-- DATA SUPPLIED follows --
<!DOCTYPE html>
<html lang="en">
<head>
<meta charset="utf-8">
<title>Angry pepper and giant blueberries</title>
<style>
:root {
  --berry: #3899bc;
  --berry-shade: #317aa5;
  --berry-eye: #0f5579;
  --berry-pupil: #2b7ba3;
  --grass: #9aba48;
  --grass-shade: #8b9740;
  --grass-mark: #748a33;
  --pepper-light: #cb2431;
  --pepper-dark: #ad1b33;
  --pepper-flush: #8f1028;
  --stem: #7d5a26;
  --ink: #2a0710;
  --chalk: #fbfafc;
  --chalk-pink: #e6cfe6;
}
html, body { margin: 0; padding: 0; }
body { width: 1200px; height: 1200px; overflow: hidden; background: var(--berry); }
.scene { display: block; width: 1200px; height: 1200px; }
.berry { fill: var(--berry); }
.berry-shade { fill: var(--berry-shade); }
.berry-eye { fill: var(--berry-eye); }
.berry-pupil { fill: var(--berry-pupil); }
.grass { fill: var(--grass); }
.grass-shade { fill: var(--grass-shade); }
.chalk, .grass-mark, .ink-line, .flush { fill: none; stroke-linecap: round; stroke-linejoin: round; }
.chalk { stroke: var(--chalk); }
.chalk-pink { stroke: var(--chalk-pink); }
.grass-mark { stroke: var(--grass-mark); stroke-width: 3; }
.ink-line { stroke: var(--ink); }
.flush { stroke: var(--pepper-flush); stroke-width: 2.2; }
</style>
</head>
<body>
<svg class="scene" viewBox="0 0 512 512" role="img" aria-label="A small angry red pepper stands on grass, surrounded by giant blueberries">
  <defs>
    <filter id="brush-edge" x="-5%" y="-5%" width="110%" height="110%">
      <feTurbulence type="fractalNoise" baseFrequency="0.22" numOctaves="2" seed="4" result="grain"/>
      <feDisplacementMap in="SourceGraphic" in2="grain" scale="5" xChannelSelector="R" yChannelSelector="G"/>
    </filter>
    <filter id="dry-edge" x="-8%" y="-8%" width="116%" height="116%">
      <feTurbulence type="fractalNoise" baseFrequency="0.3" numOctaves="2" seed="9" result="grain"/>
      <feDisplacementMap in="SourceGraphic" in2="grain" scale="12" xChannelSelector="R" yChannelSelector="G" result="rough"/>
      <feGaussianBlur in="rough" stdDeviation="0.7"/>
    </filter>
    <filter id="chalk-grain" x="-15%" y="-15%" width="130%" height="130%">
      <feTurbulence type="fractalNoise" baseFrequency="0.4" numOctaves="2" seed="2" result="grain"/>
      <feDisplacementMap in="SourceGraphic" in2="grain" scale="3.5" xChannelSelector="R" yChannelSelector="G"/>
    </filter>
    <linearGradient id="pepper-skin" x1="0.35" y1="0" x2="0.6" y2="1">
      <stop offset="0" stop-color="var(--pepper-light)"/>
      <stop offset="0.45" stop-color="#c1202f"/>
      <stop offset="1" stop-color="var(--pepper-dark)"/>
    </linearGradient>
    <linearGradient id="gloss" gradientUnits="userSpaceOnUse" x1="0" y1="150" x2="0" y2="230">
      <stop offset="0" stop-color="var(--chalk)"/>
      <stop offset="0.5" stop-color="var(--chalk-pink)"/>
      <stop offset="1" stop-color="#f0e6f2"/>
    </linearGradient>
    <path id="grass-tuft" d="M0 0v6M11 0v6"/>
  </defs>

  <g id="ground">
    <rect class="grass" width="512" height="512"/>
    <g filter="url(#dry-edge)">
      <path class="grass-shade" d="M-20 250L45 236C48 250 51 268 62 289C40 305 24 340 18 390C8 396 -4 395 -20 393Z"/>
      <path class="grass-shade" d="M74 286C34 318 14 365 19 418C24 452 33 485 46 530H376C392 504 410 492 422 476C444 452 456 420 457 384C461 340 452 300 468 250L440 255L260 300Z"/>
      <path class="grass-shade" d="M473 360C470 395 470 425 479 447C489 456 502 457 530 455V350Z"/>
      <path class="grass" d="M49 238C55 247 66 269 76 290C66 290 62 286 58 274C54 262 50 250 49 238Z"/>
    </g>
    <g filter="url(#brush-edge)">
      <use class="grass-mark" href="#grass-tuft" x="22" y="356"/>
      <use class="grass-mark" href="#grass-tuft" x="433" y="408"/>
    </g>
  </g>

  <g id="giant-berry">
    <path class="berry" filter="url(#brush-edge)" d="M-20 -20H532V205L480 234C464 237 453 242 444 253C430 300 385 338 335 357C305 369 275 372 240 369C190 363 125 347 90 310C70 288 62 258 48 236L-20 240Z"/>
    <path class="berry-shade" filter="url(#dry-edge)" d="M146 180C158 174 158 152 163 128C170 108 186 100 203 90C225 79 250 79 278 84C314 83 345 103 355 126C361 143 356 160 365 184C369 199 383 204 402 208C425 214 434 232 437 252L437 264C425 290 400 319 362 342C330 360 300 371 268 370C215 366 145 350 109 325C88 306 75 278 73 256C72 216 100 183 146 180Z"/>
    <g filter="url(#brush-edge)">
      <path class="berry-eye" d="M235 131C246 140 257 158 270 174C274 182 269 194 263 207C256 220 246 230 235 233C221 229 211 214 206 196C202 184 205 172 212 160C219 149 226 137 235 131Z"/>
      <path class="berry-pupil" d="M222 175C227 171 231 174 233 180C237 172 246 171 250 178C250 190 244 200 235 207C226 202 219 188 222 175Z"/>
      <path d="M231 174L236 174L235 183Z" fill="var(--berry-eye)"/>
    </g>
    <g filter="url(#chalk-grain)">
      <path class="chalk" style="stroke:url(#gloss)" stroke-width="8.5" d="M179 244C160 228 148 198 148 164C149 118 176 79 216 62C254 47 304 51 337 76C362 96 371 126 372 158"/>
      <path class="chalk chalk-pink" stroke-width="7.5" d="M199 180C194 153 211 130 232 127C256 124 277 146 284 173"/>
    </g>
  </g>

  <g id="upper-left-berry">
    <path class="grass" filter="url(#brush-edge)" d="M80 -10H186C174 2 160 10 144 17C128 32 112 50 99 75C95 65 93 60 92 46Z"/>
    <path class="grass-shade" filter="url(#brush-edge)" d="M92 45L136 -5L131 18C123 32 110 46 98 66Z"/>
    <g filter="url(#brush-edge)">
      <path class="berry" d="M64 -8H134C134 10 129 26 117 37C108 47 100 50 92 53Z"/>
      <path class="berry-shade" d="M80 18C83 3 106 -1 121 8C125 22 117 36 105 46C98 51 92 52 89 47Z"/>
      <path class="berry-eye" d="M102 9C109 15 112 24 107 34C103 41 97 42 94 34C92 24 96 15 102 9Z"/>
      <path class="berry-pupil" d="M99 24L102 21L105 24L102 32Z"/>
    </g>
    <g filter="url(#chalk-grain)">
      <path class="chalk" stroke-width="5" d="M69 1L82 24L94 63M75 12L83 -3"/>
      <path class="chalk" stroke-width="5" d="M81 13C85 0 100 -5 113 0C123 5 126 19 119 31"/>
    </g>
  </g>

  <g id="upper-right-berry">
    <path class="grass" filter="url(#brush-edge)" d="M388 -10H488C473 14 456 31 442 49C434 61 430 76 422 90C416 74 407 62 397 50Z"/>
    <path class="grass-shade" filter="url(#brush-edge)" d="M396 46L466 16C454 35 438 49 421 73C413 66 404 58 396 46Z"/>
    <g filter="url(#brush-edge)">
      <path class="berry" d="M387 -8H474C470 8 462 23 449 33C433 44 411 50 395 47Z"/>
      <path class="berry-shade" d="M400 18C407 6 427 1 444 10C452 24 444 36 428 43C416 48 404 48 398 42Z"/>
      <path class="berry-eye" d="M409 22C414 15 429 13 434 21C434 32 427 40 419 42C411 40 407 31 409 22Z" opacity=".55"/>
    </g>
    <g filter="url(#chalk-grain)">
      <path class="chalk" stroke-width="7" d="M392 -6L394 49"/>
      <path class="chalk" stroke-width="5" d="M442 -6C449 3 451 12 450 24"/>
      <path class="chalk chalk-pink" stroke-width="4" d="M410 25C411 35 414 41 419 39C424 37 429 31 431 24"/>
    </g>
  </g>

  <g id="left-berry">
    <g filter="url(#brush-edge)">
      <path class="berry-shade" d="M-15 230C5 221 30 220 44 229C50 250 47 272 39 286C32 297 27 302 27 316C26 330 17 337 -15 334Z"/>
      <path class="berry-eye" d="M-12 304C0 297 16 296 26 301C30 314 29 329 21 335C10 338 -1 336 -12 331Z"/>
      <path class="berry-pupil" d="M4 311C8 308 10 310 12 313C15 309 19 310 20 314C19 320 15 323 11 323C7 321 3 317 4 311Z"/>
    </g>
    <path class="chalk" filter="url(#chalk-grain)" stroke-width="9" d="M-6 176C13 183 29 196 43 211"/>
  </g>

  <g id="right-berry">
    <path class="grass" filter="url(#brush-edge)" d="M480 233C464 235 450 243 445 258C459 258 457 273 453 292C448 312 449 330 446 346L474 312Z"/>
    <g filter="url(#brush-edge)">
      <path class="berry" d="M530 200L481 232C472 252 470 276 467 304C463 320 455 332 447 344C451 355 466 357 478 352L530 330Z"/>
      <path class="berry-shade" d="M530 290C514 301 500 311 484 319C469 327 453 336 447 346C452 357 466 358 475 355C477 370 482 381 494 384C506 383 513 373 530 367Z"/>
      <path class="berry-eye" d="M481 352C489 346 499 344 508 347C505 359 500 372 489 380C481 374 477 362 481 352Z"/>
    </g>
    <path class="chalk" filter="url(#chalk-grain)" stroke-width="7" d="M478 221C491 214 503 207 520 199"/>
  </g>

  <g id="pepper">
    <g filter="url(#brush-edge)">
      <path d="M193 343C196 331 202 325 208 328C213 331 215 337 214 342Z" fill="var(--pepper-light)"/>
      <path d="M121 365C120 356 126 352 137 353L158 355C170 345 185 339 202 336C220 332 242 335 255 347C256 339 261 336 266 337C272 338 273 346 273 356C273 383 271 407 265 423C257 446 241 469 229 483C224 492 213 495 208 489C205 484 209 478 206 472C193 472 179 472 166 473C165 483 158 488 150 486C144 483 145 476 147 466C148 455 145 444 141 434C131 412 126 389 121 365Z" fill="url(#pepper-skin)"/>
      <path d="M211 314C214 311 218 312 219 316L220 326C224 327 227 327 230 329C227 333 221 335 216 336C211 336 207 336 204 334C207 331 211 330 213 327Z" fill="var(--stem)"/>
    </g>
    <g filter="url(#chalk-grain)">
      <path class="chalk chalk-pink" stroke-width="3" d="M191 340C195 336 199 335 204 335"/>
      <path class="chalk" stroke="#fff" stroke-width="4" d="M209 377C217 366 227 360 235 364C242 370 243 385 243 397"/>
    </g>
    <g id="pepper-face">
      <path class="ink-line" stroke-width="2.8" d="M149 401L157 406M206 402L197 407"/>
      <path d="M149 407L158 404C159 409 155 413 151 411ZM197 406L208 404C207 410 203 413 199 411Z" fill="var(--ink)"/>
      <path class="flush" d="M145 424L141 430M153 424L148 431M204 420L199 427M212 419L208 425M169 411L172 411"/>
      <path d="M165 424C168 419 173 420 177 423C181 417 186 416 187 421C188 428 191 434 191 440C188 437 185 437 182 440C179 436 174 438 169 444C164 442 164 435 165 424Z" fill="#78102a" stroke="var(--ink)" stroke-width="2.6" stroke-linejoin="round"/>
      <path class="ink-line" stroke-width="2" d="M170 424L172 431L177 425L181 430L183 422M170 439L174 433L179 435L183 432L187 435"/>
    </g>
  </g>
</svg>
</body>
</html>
-- DATA SUPPLIED concluded --
TASK — The word "flush": say how many lines of the records hold it, and give nothing but the number.

TASK RESULT — 4